[Saved data entries]
%%

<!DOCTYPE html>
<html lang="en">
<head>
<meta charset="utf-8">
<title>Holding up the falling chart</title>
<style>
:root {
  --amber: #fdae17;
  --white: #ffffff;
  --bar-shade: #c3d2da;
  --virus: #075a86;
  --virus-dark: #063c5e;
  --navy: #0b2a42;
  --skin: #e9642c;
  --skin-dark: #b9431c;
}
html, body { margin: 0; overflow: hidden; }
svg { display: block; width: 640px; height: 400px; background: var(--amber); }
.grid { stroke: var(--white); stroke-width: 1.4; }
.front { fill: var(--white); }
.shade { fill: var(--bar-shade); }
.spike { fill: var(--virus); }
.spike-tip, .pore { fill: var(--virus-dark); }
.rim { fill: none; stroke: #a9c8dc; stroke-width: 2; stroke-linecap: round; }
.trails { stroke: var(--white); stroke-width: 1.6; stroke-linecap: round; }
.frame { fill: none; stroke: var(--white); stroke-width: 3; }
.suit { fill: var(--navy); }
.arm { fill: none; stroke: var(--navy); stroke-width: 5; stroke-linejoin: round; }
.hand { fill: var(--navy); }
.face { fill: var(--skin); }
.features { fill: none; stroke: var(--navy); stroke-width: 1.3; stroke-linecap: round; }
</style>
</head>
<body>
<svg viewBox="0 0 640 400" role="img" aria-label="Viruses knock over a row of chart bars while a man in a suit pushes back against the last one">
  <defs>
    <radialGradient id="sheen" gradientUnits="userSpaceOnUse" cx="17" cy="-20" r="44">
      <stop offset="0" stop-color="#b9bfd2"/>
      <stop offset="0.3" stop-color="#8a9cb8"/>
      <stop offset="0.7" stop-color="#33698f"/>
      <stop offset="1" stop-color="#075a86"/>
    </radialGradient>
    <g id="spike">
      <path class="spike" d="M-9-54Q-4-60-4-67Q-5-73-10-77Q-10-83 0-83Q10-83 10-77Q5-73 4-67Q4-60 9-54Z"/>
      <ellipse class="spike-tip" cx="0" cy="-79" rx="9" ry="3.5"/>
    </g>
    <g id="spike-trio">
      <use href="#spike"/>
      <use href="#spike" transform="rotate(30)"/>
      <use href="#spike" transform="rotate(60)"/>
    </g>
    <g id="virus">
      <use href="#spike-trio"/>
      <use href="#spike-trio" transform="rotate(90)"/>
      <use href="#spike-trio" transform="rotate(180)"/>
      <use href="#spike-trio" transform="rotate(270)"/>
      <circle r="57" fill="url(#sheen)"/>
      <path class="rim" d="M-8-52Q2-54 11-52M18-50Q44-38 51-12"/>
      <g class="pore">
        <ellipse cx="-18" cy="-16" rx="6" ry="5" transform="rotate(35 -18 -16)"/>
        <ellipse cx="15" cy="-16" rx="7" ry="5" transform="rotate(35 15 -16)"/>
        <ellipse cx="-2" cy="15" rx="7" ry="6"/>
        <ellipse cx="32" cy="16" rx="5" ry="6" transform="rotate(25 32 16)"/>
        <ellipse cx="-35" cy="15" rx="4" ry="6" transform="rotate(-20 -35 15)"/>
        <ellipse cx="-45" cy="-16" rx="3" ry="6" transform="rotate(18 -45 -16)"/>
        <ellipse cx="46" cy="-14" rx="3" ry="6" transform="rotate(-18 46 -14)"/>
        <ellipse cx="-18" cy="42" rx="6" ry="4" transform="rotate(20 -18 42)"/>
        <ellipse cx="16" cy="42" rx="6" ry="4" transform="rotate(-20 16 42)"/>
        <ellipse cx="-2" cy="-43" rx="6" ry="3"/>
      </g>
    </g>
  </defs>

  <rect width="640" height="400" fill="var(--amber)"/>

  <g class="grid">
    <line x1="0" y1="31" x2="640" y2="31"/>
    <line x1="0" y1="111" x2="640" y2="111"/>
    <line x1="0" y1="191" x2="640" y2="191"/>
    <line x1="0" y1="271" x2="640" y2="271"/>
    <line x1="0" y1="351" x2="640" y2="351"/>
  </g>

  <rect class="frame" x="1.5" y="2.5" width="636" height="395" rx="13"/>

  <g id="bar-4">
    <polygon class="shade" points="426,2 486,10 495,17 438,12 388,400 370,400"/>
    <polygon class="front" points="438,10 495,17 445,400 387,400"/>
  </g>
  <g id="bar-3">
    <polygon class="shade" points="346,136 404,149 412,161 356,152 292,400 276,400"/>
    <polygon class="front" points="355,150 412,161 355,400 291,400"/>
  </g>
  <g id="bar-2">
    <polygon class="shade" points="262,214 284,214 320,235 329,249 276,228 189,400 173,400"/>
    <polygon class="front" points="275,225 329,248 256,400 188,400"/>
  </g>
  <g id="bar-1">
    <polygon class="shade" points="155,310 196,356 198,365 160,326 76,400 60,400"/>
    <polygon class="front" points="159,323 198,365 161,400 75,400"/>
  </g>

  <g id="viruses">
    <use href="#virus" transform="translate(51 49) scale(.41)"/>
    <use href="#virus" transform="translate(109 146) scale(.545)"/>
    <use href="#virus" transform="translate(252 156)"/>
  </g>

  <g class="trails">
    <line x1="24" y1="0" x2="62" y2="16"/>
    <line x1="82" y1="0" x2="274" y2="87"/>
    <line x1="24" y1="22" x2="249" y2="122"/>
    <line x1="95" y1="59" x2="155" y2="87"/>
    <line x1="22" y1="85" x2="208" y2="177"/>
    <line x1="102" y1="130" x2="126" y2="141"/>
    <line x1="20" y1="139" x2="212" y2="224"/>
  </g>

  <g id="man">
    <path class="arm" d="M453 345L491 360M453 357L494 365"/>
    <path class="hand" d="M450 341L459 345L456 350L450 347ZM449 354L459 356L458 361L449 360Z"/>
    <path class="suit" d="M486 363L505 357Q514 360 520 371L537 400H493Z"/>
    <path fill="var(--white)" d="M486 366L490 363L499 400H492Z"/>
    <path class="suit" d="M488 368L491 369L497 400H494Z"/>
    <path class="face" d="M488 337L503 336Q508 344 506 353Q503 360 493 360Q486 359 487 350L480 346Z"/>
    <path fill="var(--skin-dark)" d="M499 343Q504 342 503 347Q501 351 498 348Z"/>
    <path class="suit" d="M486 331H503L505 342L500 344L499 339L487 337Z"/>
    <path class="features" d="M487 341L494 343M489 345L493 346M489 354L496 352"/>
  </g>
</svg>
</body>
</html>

%%

Would you set down every record again, exactly as it appears above?

**ANSWER FOR THIS EXERCISE:**
<!DOCTYPE html>
<html lang="en">
<head>
<meta charset="utf-8">
<title>Holding up the falling chart</title>
<style>
:root {
  --amber: #fdae17;
  --white: #ffffff;
  --bar-shade: #c3d2da;
  --virus: #075a86;
  --virus-dark: #063c5e;
  --navy: #0b2a42;
  --skin: #e9642c;
  --skin-dark: #b9431c;
}
html, body { margin: 0; overflow: hidden; }
svg { display: block; width: 640px; height: 400px; background: var(--amber); }
.grid { stroke: var(--white); stroke-width: 1.4; }
.front { fill: var(--white); }
.shade { fill: var(--bar-shade); }
.spike { fill: var(--virus); }
.spike-tip, .pore { fill: var(--virus-dark); }
.rim { fill: none; stroke: #a9c8dc; stroke-width: 2; stroke-linecap: round; }
.trails { stroke: var(--white); stroke-width: 1.6; stroke-linecap: round; }
.frame { fill: none; stroke: var(--white); stroke-width: 3; }
.suit { fill: var(--navy); }
.arm { fill: none; stroke: var(--navy); stroke-width: 5; stroke-linejoin: round; }
.hand { fill: var(--navy); }
.face { fill: var(--skin); }
.features { fill: none; stroke: var(--navy); stroke-width: 1.3; stroke-linecap: round; }
</style>
</head>
<body>
<svg viewBox="0 0 640 400" role="img" aria-label="Viruses knock over a row of chart bars while a man in a suit pushes back against the last one">
  <defs>
    <radialGradient id="sheen" gradientUnits="userSpaceOnUse" cx="17" cy="-20" r="44">
      <stop offset="0" stop-color="#b9bfd2"/>
      <stop offset="0.3" stop-color="#8a9cb8"/>
      <stop offset="0.7" stop-color="#33698f"/>
      <stop offset="1" stop-color="#075a86"/>
    </radialGradient>
    <g id="spike">
      <path class="spike" d="M-9-54Q-4-60-4-67Q-5-73-10-77Q-10-83 0-83Q10-83 10-77Q5-73 4-67Q4-60 9-54Z"/>
      <ellipse class="spike-tip" cx="0" cy="-79" rx="9" ry="3.5"/>
    </g>
    <g id="spike-trio">
      <use href="#spike"/>
      <use href="#spike" transform="rotate(30)"/>
      <use href="#spike" transform="rotate(60)"/>
    </g>
    <g id="virus">
      <use href="#spike-trio"/>
      <use href="#spike-trio" transform="rotate(90)"/>
      <use href="#spike-trio" transform="rotate(180)"/>
      <use href="#spike-trio" transform="rotate(270)"/>
      <circle r="57" fill="url(#sheen)"/>
      <path class="rim" d="M-8-52Q2-54 11-52M18-50Q44-38 51-12"/>
      <g class="pore">
        <ellipse cx="-18" cy="-16" rx="6" ry="5" transform="rotate(35 -18 -16)"/>
        <ellipse cx="15" cy="-16" rx="7" ry="5" transform="rotate(35 15 -16)"/>
        <ellipse cx="-2" cy="15" rx="7" ry="6"/>
        <ellipse cx="32" cy="16" rx="5" ry="6" transform="rotate(25 32 16)"/>
        <ellipse cx="-35" cy="15" rx="4" ry="6" transform="rotate(-20 -35 15)"/>
        <ellipse cx="-45" cy="-16" rx="3" ry="6" transform="rotate(18 -45 -16)"/>
        <ellipse cx="46" cy="-14" rx="3" ry="6" transform="rotate(-18 46 -14)"/>
        <ellipse cx="-18" cy="42" rx="6" ry="4" transform="rotate(20 -18 42)"/>
        <ellipse cx="16" cy="42" rx="6" ry="4" transform="rotate(-20 16 42)"/>
        <ellipse cx="-2" cy="-43" rx="6" ry="3"/>
      </g>
    </g>
  </defs>

  <rect width="640" height="400" fill="var(--amber)"/>

  <g class="grid">
    <line x1="0" y1="31" x2="640" y2="31"/>
    <line x1="0" y1="111" x2="640" y2="111"/>
    <line x1="0" y1="191" x2="640" y2="191"/>
    <line x1="0" y1="271" x2="640" y2="271"/>
    <line x1="0" y1="351" x2="640" y2="351"/>
  </g>

  <rect class="frame" x="1.5" y="2.5" width="636" height="395" rx="13"/>

  <g id="bar-4">
    <polygon class="shade" points="426,2 486,10 495,17 438,12 388,400 370,400"/>
    <polygon class="front" points="438,10 495,17 445,400 387,400"/>
  </g>
  <g id="bar-3">
    <polygon class="shade" points="346,136 404,149 412,161 356,152 292,400 276,400"/>
    <polygon class="front" points="355,150 412,161 355,400 291,400"/>
  </g>
  <g id="bar-2">
    <polygon class="shade" points="262,214 284,214 320,235 329,249 276,228 189,400 173,400"/>
    <polygon class="front" points="275,225 329,248 256,400 188,400"/>
  </g>
  <g id="bar-1">
    <polygon class="shade" points="155,310 196,356 198,365 160,326 76,400 60,400"/>
    <polygon class="front" points="159,323 198,365 161,400 75,400"/>
  </g>

  <g id="viruses">
    <use href="#virus" transform="translate(51 49) scale(.41)"/>
    <use href="#virus" transform="translate(109 146) scale(.545)"/>
    <use href="#virus" transform="translate(252 156)"/>
  </g>

  <g class="trails">
    <line x1="24" y1="0" x2="62" y2="16"/>
    <line x1="82" y1="0" x2="274" y2="87"/>
    <line x1="24" y1="22" x2="249" y2="122"/>
    <line x1="95" y1="59" x2="155" y2="87"/>
    <line x1="22" y1="85" x2="208" y2="177"/>
    <line x1="102" y1="130" x2="126" y2="141"/>
    <line x1="20" y1="139" x2="212" y2="224"/>
  </g>

  <g id="man">
    <path class="arm" d="M453 345L491 360M453 357L494 365"/>
    <path class="hand" d="M450 341L459 345L456 350L450 347ZM449 354L459 356L458 361L449 360Z"/>
    <path class="suit" d="M486 363L505 357Q514 360 520 371L537 400H493Z"/>
    <path fill="var(--white)" d="M486 366L490 363L499 400H492Z"/>
    <path class="suit" d="M488 368L491 369L497 400H494Z"/>
    <path class="face" d="M488 337L503 336Q508 344 506 353Q503 360 493 360Q486 359 487 350L480 346Z"/>
    <path fill="var(--skin-dark)" d="M499 343Q504 342 503 347Q501 351 498 348Z"/>
    <path class="suit" d="M486 331H503L505 342L500 344L499 339L487 337Z"/>
    <path class="features" d="M487 341L494 343M489 345L493 346M489 354L496 352"/>
  </g>
</svg>
</body>
</html>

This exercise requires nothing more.